**WORK ORDER**
All of the records below need to be written out exactly, but without the pictures.

Stored data entries:
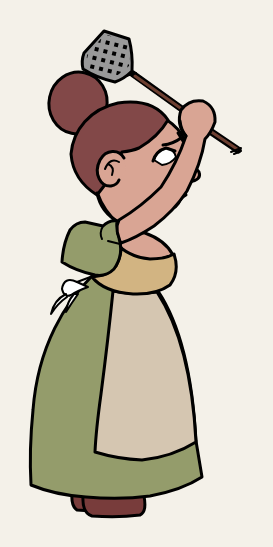
<!DOCTYPE html>
<html lang="en">
<head>
<meta charset="utf-8">
<title>Woman with a fly swatter</title>
<style>
:root {
  --paper: #f4f1e9;
  --ink: #000;
  --hair: #824848;
  --skin: #d9a594;
  --dress: #949c6b;
  --bodice: #d2b482;
  --apron: #d5c6b1;
  --shoe: #783c3b;
  --mesh: #999;
  --handle: #6d3f31;
  --white: #fff;
}
html, body { margin: 0; height: 100%; overflow: hidden; background: var(--paper); }
svg { display: block; width: 273px; height: 547px; }
.figure { stroke: var(--ink); stroke-width: 3; stroke-linejoin: round; stroke-linecap: round; }
.hair { fill: var(--hair); }
.skin { fill: var(--skin); }
.dress { fill: var(--dress); }
.bodice { fill: var(--bodice); }
.apron { fill: var(--apron); }
.shoe { fill: var(--shoe); }
.white { fill: var(--white); }
.mesh { fill: var(--mesh); }
.line { fill: none; }
.thin { stroke-width: 2; }
.holes { fill: url(#mesh-holes); stroke: none; }
.handle-edge { stroke-width: 7; fill: none; }
.handle-core { stroke: var(--handle); stroke-width: 3; fill: none; }
</style>
</head>
<body>
<svg viewBox="0 0 273 547" role="img" aria-label="Cartoon woman in a green dress and apron raising a fly swatter">
  <defs>
    <pattern id="mesh-holes" width="9" height="9" patternUnits="userSpaceOnUse" patternTransform="translate(2 3) rotate(14)">
      <rect x="2" y="2" width="4" height="4" fill="#000"/>
    </pattern>
  </defs>

  <g class="figure">
    <g id="shoes">
      <path class="shoe" d="M72 494Q71 506 77 510L92 511V494Z"/>
      <path class="shoe" d="M83 496Q82 513 92 516Q118 518 140 515Q147 512 144 496Z"/>
    </g>

    <g id="skirt">
      <path class="dress" d="M92 276C66 302 38 345 33 410Q29 450 31 485Q55 495 86 497Q120 500 150 496Q182 490 202 477L196 441C193 385 184 330 158 291Z"/>
      <path class="apron" d="M113 291Q108 340 101 394Q96 430 95 452Q118 459 142 460Q172 457 196 442C193 385 182 330 157 292Q134 295 113 291Z"/>
    </g>

    <g id="ribbon" class="thin">
      <path class="white" d="M77 282Q64 276 62 289Q64 298 71 295Q77 291 88 287Z"/>
      <path class="white" d="M66 294Q54 300 51 314Q58 303 67 297Z"/>
      <path class="white" d="M74 294Q67 302 66 312Q71 304 78 294Z"/>
      <path class="line" d="M77 282L93 276"/>
    </g>

    <g id="swatter">
      <path class="mesh" d="M84 53L104 31L129 39Q133 54 132 71Q124 79 115 82Q97 78 83 69Q81 61 84 53Z"/>
      <path class="holes" d="M87 55L105 34L127 42Q130 54 129 66L114 78Q98 75 86 67Z"/>
      <path class="handle-edge" d="M133 74L186 112M207 129L238 150"/>
      <path class="handle-core" d="M135 76L186 112M207 129L237 149"/>
      <path class="line thin" d="M126 76L136 73M231 152L241 148M234 154L241 151"/>
    </g>

    <g id="head">
      <path class="skin" d="M97 192C100 162 130 132 167 120Q179 128 185 140Q187 154 192 164L199 172Q202 180 189 182Q186 186 184 190L186 195Q182 197 180 200Q178 208 166 211L119 224Q104 212 97 192Z"/>
      <ellipse class="hair" cx="78" cy="103" rx="29" ry="31" transform="rotate(12 78 103)"/>
      <path class="hair" d="M97 195Q73 180 71 154C73 130 90 109 118 103Q153 98 168 120Q158 137 139 148Q132 151 122 152L104 186Z"/>
      <path class="line" d="M97 193Q101 213 119 222"/>
      <path class="skin" d="M124 158C119 149 106 149 100 160C93 174 101 187 111 186Q117 185 119 180L126 171Z" stroke="none"/>
      <path class="line" d="M124 158C119 149 106 149 100 160C93 174 101 187 111 186Q117 185 119 180"/>
      <path class="line thin" d="M119 162Q110 157 105 169M108 164Q115 167 112 175"/>
      <path class="white thin" d="M154 160Q156 151 166 148Q174 149 176 157Q171 164 162 165Z"/>
      <path class="line" d="M153 161Q156 151 166 148L175 151"/>
      <path class="line" d="M163 145Q173 144 181 138M178 133L183 141"/>
      <path class="line thin" d="M172 197L181 200M190 169L193 175"/>
    </g>

    <g id="bust">
      <path class="skin" d="M118 242Q130 231 145 233Q165 240 173 255Q150 265 126 256Z"/>
      <path class="bodice" d="M121 248Q134 258 150 259Q165 259 174 254Q180 272 170 285Q156 295 133 294Q104 292 92 277Q109 276 116 266Q121 257 121 248Z"/>
    </g>

    <g id="raised-arm">
      <path class="skin" d="M119 220Q141 207 161 187Q177 163 186 136Q176 125 181 110Q189 99 203 101Q216 107 215 122Q211 133 205 139Q201 164 187 191Q174 211 154 226Q136 238 121 243Q113 232 119 220Z"/>
      <path class="line" d="M186 136Q181 130 180 121"/>
    </g>

    <g id="sleeve">
      <path class="dress" d="M70 230Q76 222 85 222L103 226Q109 220 117 221Q116 230 119 238Q124 255 114 269Q106 277 95 275Q76 271 62 262Q63 244 70 230Z"/>
      <path class="line thin" d="M103 226Q99 233 102 239M108 241L120 244M117 233L121 244"/>
    </g>
  </g>
</svg>
</body>
</html>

**ANSWER BOX**
<!DOCTYPE html>
<html lang="en">
<head>
<meta charset="utf-8">
<title>Woman with a fly swatter</title>
<style>
:root {
  --paper: #f4f1e9;
  --ink: #000;
  --hair: #824848;
  --skin: #d9a594;
  --dress: #949c6b;
  --bodice: #d2b482;
  --apron: #d5c6b1;
  --shoe: #783c3b;
  --mesh: #999;
  --handle: #6d3f31;
  --white: #fff;
}
html, body { margin: 0; height: 100%; overflow: hidden; background: var(--paper); }
svg { display: block; width: 273px; height: 547px; }
.figure { stroke: var(--ink); stroke-width: 3; stroke-linejoin: round; stroke-linecap: round; }
.hair { fill: var(--hair); }
.skin { fill: var(--skin); }
.dress { fill: var(--dress); }
.bodice { fill: var(--bodice); }
.apron { fill: var(--apron); }
.shoe { fill: var(--shoe); }
.white { fill: var(--white); }
.mesh { fill: var(--mesh); }
.line { fill: none; }
.thin { stroke-width: 2; }
.holes { fill: url(#mesh-holes); stroke: none; }
.handle-edge { stroke-width: 7; fill: none; }
.handle-core { stroke: var(--handle); stroke-width: 3; fill: none; }
</style>
</head>
<body>
<svg viewBox="0 0 273 547" role="img" aria-label="Cartoon woman in a green dress and apron raising a fly swatter">
  <defs>
    <pattern id="mesh-holes" width="9" height="9" patternUnits="userSpaceOnUse" patternTransform="translate(2 3) rotate(14)">
      <rect x="2" y="2" width="4" height="4" fill="#000"/>
    </pattern>
  </defs>

  <g class="figure">
    <g id="shoes">
      <path class="shoe" d="M72 494Q71 506 77 510L92 511V494Z"/>
      <path class="shoe" d="M83 496Q82 513 92 516Q118 518 140 515Q147 512 144 496Z"/>
    </g>

    <g id="skirt">
      <path class="dress" d="M92 276C66 302 38 345 33 410Q29 450 31 485Q55 495 86 497Q120 500 150 496Q182 490 202 477L196 441C193 385 184 330 158 291Z"/>
      <path class="apron" d="M113 291Q108 340 101 394Q96 430 95 452Q118 459 142 460Q172 457 196 442C193 385 182 330 157 292Q134 295 113 291Z"/>
    </g>

    <g id="ribbon" class="thin">
      <path class="white" d="M77 282Q64 276 62 289Q64 298 71 295Q77 291 88 287Z"/>
      <path class="white" d="M66 294Q54 300 51 314Q58 303 67 297Z"/>
      <path class="white" d="M74 294Q67 302 66 312Q71 304 78 294Z"/>
      <path class="line" d="M77 282L93 276"/>
    </g>

    <g id="swatter">
      <path class="mesh" d="M84 53L104 31L129 39Q133 54 132 71Q124 79 115 82Q97 78 83 69Q81 61 84 53Z"/>
      <path class="holes" d="M87 55L105 34L127 42Q130 54 129 66L114 78Q98 75 86 67Z"/>
      <path class="handle-edge" d="M133 74L186 112M207 129L238 150"/>
      <path class="handle-core" d="M135 76L186 112M207 129L237 149"/>
      <path class="line thin" d="M126 76L136 73M231 152L241 148M234 154L241 151"/>
    </g>

    <g id="head">
      <path class="skin" d="M97 192C100 162 130 132 167 120Q179 128 185 140Q187 154 192 164L199 172Q202 180 189 182Q186 186 184 190L186 195Q182 197 180 200Q178 208 166 211L119 224Q104 212 97 192Z"/>
      <ellipse class="hair" cx="78" cy="103" rx="29" ry="31" transform="rotate(12 78 103)"/>
      <path class="hair" d="M97 195Q73 180 71 154C73 130 90 109 118 103Q153 98 168 120Q158 137 139 148Q132 151 122 152L104 186Z"/>
      <path class="line" d="M97 193Q101 213 119 222"/>
      <path class="skin" d="M124 158C119 149 106 149 100 160C93 174 101 187 111 186Q117 185 119 180L126 171Z" stroke="none"/>
      <path class="line" d="M124 158C119 149 106 149 100 160C93 174 101 187 111 186Q117 185 119 180"/>
      <path class="line thin" d="M119 162Q110 157 105 169M108 164Q115 167 112 175"/>
      <path class="white thin" d="M154 160Q156 151 166 148Q174 149 176 157Q171 164 162 165Z"/>
      <path class="line" d="M153 161Q156 151 166 148L175 151"/>
      <path class="line" d="M163 145Q173 144 181 138M178 133L183 141"/>
      <path class="line thin" d="M172 197L181 200M190 169L193 175"/>
    </g>

    <g id="bust">
      <path class="skin" d="M118 242Q130 231 145 233Q165 240 173 255Q150 265 126 256Z"/>
      <path class="bodice" d="M121 248Q134 258 150 259Q165 259 174 254Q180 272 170 285Q156 295 133 294Q104 292 92 277Q109 276 116 266Q121 257 121 248Z"/>
    </g>

    <g id="raised-arm">
      <path class="skin" d="M119 220Q141 207 161 187Q177 163 186 136Q176 125 181 110Q189 99 203 101Q216 107 215 122Q211 133 205 139Q201 164 187 191Q174 211 154 226Q136 238 121 243Q113 232 119 220Z"/>
      <path class="line" d="M186 136Q181 130 180 121"/>
    </g>

    <g id="sleeve">
      <path class="dress" d="M70 230Q76 222 85 222L103 226Q109 220 117 221Q116 230 119 238Q124 255 114 269Q106 277 95 275Q76 271 62 262Q63 244 70 230Z"/>
      <path class="line thin" d="M103 226Q99 233 102 239M108 241L120 244M117 233L121 244"/>
    </g>
  </g>
</svg>
</body>
</html>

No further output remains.